When we named our four boys, we were careful to discover and to ponder the meaning of the names we were considering before making a final choice.  Then, we looked at each newborn and asked ourselves if the name fit and if its meaning would be a blessing to him throughout his life.  Names matter.

In The Wonder of His Name, Nancy Leigh DeMoss has chosen thirty-two names from the list of over 350 names and titles that Scripture has related to Jesus Christ.  She has carefully explored their meaning, their scriptural and historical background, and, most importantly, their significance in revealing Jesus’ identity, his relationship to humanity, and his role in God’s redemptive plan.  Each devotional is accompanied by excerpts from hymns and inspirational quotations from a host of authors ranging from the church fathers through contemporary pastors and theologians.  Nancy Leigh completes each lesson with application questions to cement the biblical teaching.  For those interested in more in-depth study, each devotional has a corresponding message available online at http://www.ReviveOurHearts.com/wonder.

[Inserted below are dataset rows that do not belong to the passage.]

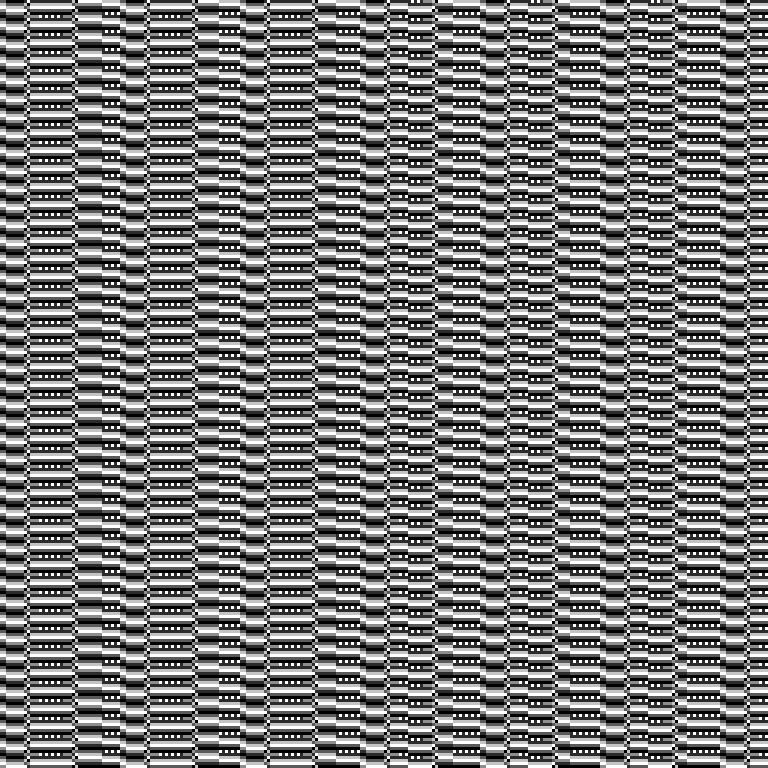
Write a WebGL 1 fragment shader that draws this pattern.

```glsl
precision highp float;
// Monochrome woven stripes: stepped grey bars in bands of three kinds, split by checkered seams.

uniform vec2 u_resolution;

const float GRID = 256.0;        // cells across and down
const float REPEAT = 40.0;       // cells in one group of bands: 8 + 16 + 16
const float NARROW_END = 8.0;
const float LINED_END = 24.0;
const float STEPS = 6.0;         // grey levels, and rows in one bar

// 1 when low <= x < high, for whole cell numbers.
float within(float x, float low, float high) {
  return step(low, x) * step(x, high - 0.5);
}

// Rows that alternate dark and light: 0 3 1 4 2 5.
float checker(float row) {
  float r = mod(row, STEPS);
  return 3.0 * mod(r, 2.0) + floor(0.5 * r);
}

// One broad dark bar and one broad light bar: 0 2 4 5 3 1.
float broadBar(float row) {
  float r = mod(row, STEPS);
  return r < 2.5 ? 2.0 * r : 11.0 - 2.0 * r;
}

// A dark bar split by a thin line, then a light bar: 0 3 1 4 5 2.
float splitBar(float row) {
  float r = mod(row, STEPS);
  return checker(r > 3.5 ? 9.0 - r : r);
}

// Split bars whose thin line breaks into light and dark dots.
float dottedBar(float x, float row) {
  float onLine = within(mod(row, STEPS), 1.0, 2.0);
  return splitBar(row) + onLine * (4.0 * mod(x, 2.0) - 2.0);
}

// Two columns of offset dots that edge a band.
float seam(float x, float row) {
  return checker(row + 3.0 * mod(x, 2.0));
}

// Solid bars with a step near the left edge.
float narrowBand(float x, float row) {
  return broadBar(row + within(x, 0.0, 2.0));
}

// Long lines with a dotted middle; drift lowers them stepwise to the right.
float linedBand(float x, float row, float drift) {
  float lowered = row - drift * floor(x / 8.0);
  float level = mix(splitBar(lowered), dottedBar(x, lowered), within(x, 5.0, 13.0));
  return mix(level, seam(x, row), within(x, 0.0, 2.0));
}

// Seam, then a solid block, then dotted lines.
float blockBand(float x, float row, float blockEnd) {
  float level = mix(dottedBar(x, row), broadBar(row), within(x, 2.0, blockEnd));
  return mix(level, seam(x, row), within(x, 0.0, 2.0));
}

// Towards the right the blocks shorten and the lines begin to drift.
float weaveLevel(vec2 cell) {
  float group = floor(cell.x / REPEAT);
  float x = mod(cell.x, REPEAT);
  float drift = step(3.0, group);
  if (x < NARROW_END) return narrowBand(x, cell.y);
  if (x < LINED_END) return linedBand(x - NARROW_END, cell.y + 2.0, drift);
  return blockBand(x - LINED_END, cell.y + 3.0, 10.0 - group);
}

// Spreads the six levels from black to white.
float grey(float level) {
  return level * (0.16 + 0.008 * level);
}

float weave(vec2 uv) {
  vec2 cell = floor(vec2(uv.x, 1.0 - uv.y) * GRID);
  return grey(weaveLevel(cell));
}

void main() {
  // Average four samples in each pixel to smooth the cell edges.
  float tone = 0.0;
  for (int j = 0; j < 2; j++) {
    for (int i = 0; i < 2; i++) {
      vec2 offset = 0.5 * vec2(float(i), float(j)) - 0.25;
      tone += 0.25 * weave((gl_FragCoord.xy + offset) / u_resolution);
    }
  }
  gl_FragColor = vec4(vec3(tone), 1.0);
}
```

Content alone would place this thoroughly researched and skillfully written resource on my shelf as a helpful reference.  However, the calligraphy and sensitive water-color illustrations of Timothy Botts have elevated these thirty-two meditations to a place in the backpack with my Bible and study notes for times of thoughtful reflection.  The Wonder of His Name is a call to worship and a reminder that the only right response to the person and work of Jesus Christ is wonder.

This book was provided by Moody Publishers in exchange for my unbiased review.